What you are asked to do:
How many lines of the data contain the string "fract"? Write the number and nothing more.
-- Supplied records follows --
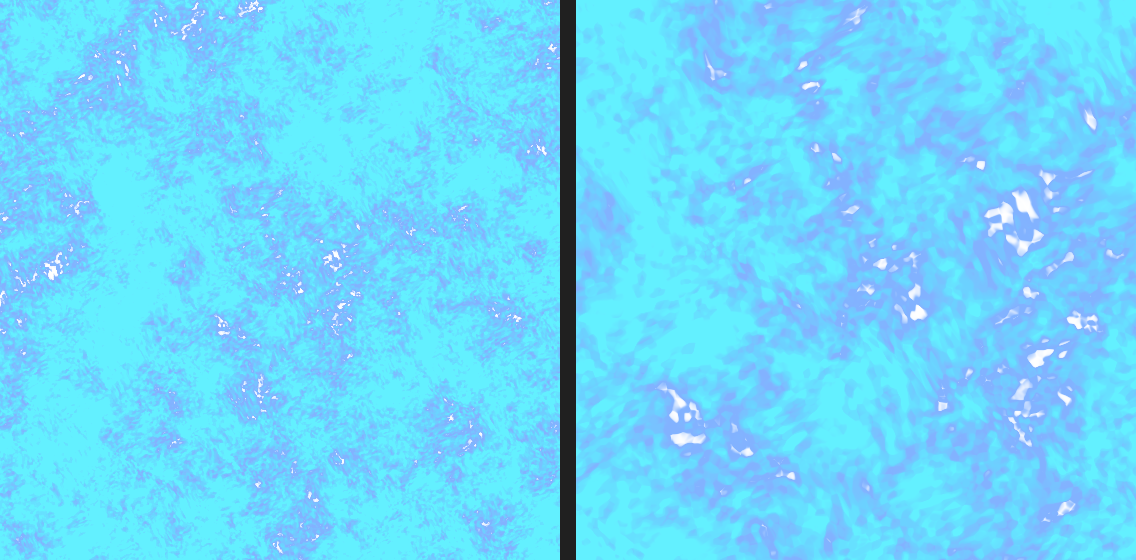
Left, the full canvas; right, a detail of the centre.
Reproduce this texture procedurally as a Shadertoy shader.

```glsl
// Cloudy cyan sheet with blue, speckled patches and a few white flecks.
// Smooth cellular noise is summed over octaves on a sine-warped plane,
// then its rank in a normal distribution picks the colour by area share.

const vec3 CYAN     = vec3(0.39, 0.94, 1.00);
const vec3 SKY      = vec3(0.40, 0.88, 1.00);
const vec3 AZURE    = vec3(0.42, 0.82, 1.00);
const vec3 BLUE     = vec3(0.47, 0.76, 1.00);
const vec3 LAVENDER = vec3(0.51, 0.70, 1.00);
const vec3 WHITE    = vec3(1.00, 1.00, 1.00);

const int   OCTAVES      = 6;
const float BASE_FREQ    = 5.0;    // cells across the canvas, largest clouds
const float FREQ_STEP    = 2.15;
const float CELL_FALLOFF = 5.0;    // higher gives crisper cells
const float WARP_SIZE    = 0.007;  // bends grains into short veins
const float WARP_FREQ    = 24.0;
const float WEIGHTS[OCTAVES] = float[](0.50, 0.45, 0.35, 0.36, 0.36, 0.50);

vec3 hash32(vec2 p) {
    vec3 q = fract(vec3(p.xyx) * vec3(0.1031, 0.1030, 0.0973));
    q += dot(q, q.yxz + 33.33);
    return fract((q.xxy + q.yzz) * q.zyx);
}

// Blend of random cell values, scaled to zero mean and unit variance
float cellNoise(vec2 p) {
    vec2 cell = floor(p), local = p - cell;
    float sum = 0.0, power = 0.0;
    for (int y = -1; y <= 1; y++)
    for (int x = -1; x <= 1; x++) {
        vec2 offset = vec2(x, y);
        vec3 rnd = hash32(cell + offset + 200.0);
        vec2 d = offset + rnd.xy - local;
        float w = exp(-CELL_FALLOFF * dot(d, d));
        sum += w * (rnd.z - 0.5);
        power += w * w;
    }
    return sum * sqrt(12.0 / power);
}

// Layered sines that bend the plane
vec2 warp(vec2 p) {
    vec2 bend = vec2(0.0);
    float freq = WARP_FREQ, size = WARP_SIZE;
    for (int i = 0; i < 3; i++) {
        bend += size * sin(freq * (p.yx + 0.6 * vec2(p.x, -p.y) + bend) + float(i) * vec2(1.7, 4.1));
        freq *= 2.3;
        size *= 0.5;
    }
    return p + bend;
}

// Sum of rotated octaves, kept at unit variance
float cloudField(vec2 p) {
    const mat2 TURN = mat2(0.8, 0.6, -0.6, 0.8);
    float sum = 0.0, power = 0.0, freq = BASE_FREQ;
    for (int i = 0; i < OCTAVES; i++) {
        sum += WEIGHTS[i] * cellNoise(p * freq + 17.3 * float(i));
        power += WEIGHTS[i] * WEIGHTS[i];
        p = TURN * p;
        freq *= FREQ_STEP;
    }
    return sum / sqrt(power);
}

// Share of the area lying below a value of the field
float areaRank(float s) {
    return 1.0 / (1.0 + exp(-s * (1.6 + 0.07 * s * s)));
}

vec3 ramp(float rank) {
    vec3 col = mix(CYAN, SKY, smoothstep(0.25, 0.45, rank));
    col = mix(col, AZURE,    smoothstep(0.50, 0.70, rank));
    col = mix(col, BLUE,     smoothstep(0.70, 0.86, rank));
    col = mix(col, LAVENDER, smoothstep(0.86, 0.94, rank));
    return mix(col, WHITE,   smoothstep(0.97, 1.00, rank));
}

void mainImage(out vec4 fragColor, in vec2 fragCoord) {
    vec2 uv = fragCoord / iResolution.y;
    float field = cloudField(warp(uv));
    fragColor = vec4(ramp(areaRank(field)), 1.0);
}
```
-- Supplied records concluded --
Exercise result:
2